It’s perhaps a strange moment of symmetry, but earlier I was fortunate enough to catch some of Fever Ray’s set, also in the UNCUT Arena. Clearly, there’s some parity between Karin Dreijer Andersson and Natasha Khan. Both own a significant debut to Kate Bush, and both are convincing exponents of their own, fantastic interior world.

It’s perhaps a strange moment of symmetry, but earlier I was fortunate enough to catch some of Fever Ray’s set, also in the UNCUT Arena. Clearly, there’s some parity between Karin Dreijer Andersson and Natasha Khan. Both own a significant debut to Kate Bush, and both are convincing exponents of their own, fantastic interior world.



It strikes me that it’s Andersson who seems most connected to Bush’s more recent works. Perhaps I’m reading too much into the fact that Andersson referencing “dishwasher tablets” in “Seven” corresponds with Bush’s line about washing machines in “Mrs Bartolozzi”, but there. Anyway, we’re not here to talk about housework.

More pertinent, perhaps, you can see further parity between the artifice concocted by both Andersson and Khan. While Andersson wears her face masks; thus it is that Khan wears her requisite head gear. The world Khan evokes, though, seems more beguiling in some ways than Andersson’s. While I dearly love the Fever Ray album, Andersson erects a number of barriers around her songs that Khan doesn’t. She has a certain beguiling, innocent charm. It’s not an insult, I think, to suggest there’s something quite sweet, almost sixth form, about her outfits and her stage persona, and the rather giddy way she brings you into her music. In a similar way, perhaps, to Florence Welch – you either go with it, or you don’t. In much the same way, you’re prepared to engage with the interior world evoked by Robin Pecknold with the Fleet Foxes.

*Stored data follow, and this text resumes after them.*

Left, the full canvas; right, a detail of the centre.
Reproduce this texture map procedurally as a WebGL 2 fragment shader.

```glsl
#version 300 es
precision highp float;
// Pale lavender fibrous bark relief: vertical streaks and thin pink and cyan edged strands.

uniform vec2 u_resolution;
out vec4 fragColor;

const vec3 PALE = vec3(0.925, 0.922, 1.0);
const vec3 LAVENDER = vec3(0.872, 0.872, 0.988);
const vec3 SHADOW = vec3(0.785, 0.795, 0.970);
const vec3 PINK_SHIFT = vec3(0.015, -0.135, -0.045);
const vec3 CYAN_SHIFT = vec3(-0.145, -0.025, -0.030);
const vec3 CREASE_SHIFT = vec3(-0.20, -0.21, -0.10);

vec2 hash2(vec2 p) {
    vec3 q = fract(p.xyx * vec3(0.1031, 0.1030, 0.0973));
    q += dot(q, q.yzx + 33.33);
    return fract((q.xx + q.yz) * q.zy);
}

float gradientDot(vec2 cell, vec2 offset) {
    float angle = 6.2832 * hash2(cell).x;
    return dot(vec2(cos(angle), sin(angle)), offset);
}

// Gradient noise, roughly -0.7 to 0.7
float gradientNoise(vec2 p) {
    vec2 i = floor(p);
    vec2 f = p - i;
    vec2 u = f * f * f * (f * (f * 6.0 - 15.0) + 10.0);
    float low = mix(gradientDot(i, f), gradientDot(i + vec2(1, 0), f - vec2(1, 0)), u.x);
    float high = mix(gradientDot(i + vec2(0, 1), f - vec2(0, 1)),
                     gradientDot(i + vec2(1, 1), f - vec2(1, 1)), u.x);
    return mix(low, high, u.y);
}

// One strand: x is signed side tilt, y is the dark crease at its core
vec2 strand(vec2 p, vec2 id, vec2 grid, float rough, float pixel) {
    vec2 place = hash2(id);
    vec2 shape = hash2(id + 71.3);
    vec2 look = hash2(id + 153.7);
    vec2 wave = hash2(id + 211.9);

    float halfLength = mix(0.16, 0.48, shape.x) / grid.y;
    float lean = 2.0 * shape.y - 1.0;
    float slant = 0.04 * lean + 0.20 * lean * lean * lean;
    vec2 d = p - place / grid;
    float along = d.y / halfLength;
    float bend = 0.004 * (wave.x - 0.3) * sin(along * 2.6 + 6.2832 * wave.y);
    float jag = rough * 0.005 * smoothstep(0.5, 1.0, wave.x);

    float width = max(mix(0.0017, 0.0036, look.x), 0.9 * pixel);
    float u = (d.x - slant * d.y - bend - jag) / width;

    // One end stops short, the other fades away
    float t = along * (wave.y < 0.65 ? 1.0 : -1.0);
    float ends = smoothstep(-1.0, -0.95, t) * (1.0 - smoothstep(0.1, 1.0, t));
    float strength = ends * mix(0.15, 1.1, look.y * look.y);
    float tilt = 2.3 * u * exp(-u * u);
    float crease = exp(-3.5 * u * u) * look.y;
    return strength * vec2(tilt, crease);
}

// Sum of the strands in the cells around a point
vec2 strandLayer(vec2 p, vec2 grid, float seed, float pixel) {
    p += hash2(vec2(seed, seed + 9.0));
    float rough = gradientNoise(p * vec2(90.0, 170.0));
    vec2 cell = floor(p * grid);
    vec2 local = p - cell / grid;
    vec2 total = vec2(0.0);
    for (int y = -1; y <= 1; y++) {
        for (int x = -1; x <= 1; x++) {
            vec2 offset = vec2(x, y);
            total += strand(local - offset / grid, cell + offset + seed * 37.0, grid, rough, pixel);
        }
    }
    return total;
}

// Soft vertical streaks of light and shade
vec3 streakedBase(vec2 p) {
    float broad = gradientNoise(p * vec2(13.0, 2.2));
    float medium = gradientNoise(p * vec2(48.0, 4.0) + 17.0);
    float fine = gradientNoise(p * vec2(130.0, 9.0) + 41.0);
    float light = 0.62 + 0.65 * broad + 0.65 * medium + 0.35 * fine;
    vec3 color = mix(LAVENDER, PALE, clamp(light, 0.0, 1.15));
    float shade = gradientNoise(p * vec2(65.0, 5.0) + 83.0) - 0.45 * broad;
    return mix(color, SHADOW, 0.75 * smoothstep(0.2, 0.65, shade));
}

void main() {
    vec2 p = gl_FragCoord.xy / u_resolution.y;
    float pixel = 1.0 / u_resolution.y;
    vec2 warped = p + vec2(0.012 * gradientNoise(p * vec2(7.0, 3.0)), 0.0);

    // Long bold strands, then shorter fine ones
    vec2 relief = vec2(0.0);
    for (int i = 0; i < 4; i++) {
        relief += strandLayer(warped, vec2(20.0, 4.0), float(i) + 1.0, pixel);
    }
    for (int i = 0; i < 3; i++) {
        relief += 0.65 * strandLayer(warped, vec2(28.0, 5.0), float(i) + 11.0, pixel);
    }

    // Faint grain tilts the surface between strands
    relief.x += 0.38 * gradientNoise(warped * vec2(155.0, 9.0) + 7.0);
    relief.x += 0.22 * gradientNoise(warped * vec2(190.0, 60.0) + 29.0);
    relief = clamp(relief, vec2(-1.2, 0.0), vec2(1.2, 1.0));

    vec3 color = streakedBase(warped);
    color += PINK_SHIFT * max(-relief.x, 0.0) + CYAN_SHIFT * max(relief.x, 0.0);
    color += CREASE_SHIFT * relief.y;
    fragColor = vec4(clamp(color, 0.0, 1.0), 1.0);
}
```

Anyway, let’s get the Bush comparisons out of the way. And how can you not have to address it, when Bat For Lashes open with “Trophy”, a percussive heavy number that can’t help but bring to mind “Hounds Of Love”? But – and this is the thing I like most about Bat For Lashes – there’s more going on than, hey, just Natasha Khan’s own dreaming. This is evidenced by the guitar playing of Charlotte Hatherley – a brilliant confection of Celtic swirls that call to mind everyone from Gary Marx in the Sisters Of Mercy to some of the more pensive work of Robert Smith in early Cure, or tense, wired post-punk.

The UNCUT Arena, incidentally, is satisfyingly packed. There are, unfortunately, one too many prams being herded around in pitch darkness, which isn’t entirely sensible; although you might think it an entirely appropriate and bewitching end of night for many a small child.

That’s it for us tonight. We’ll be back tomorrow with a pile of fun, including our own David Quantick interviewing Rotter’s Club author Jonathan Coe, a friend to UNCUT Shane Meadows, White Lies, Grace Jones and a personal favourite – Spiritualized. We’re off to roam the woods now to see what shenanigans we can stumble across. There might even be a beer.

MICHAEL BONNER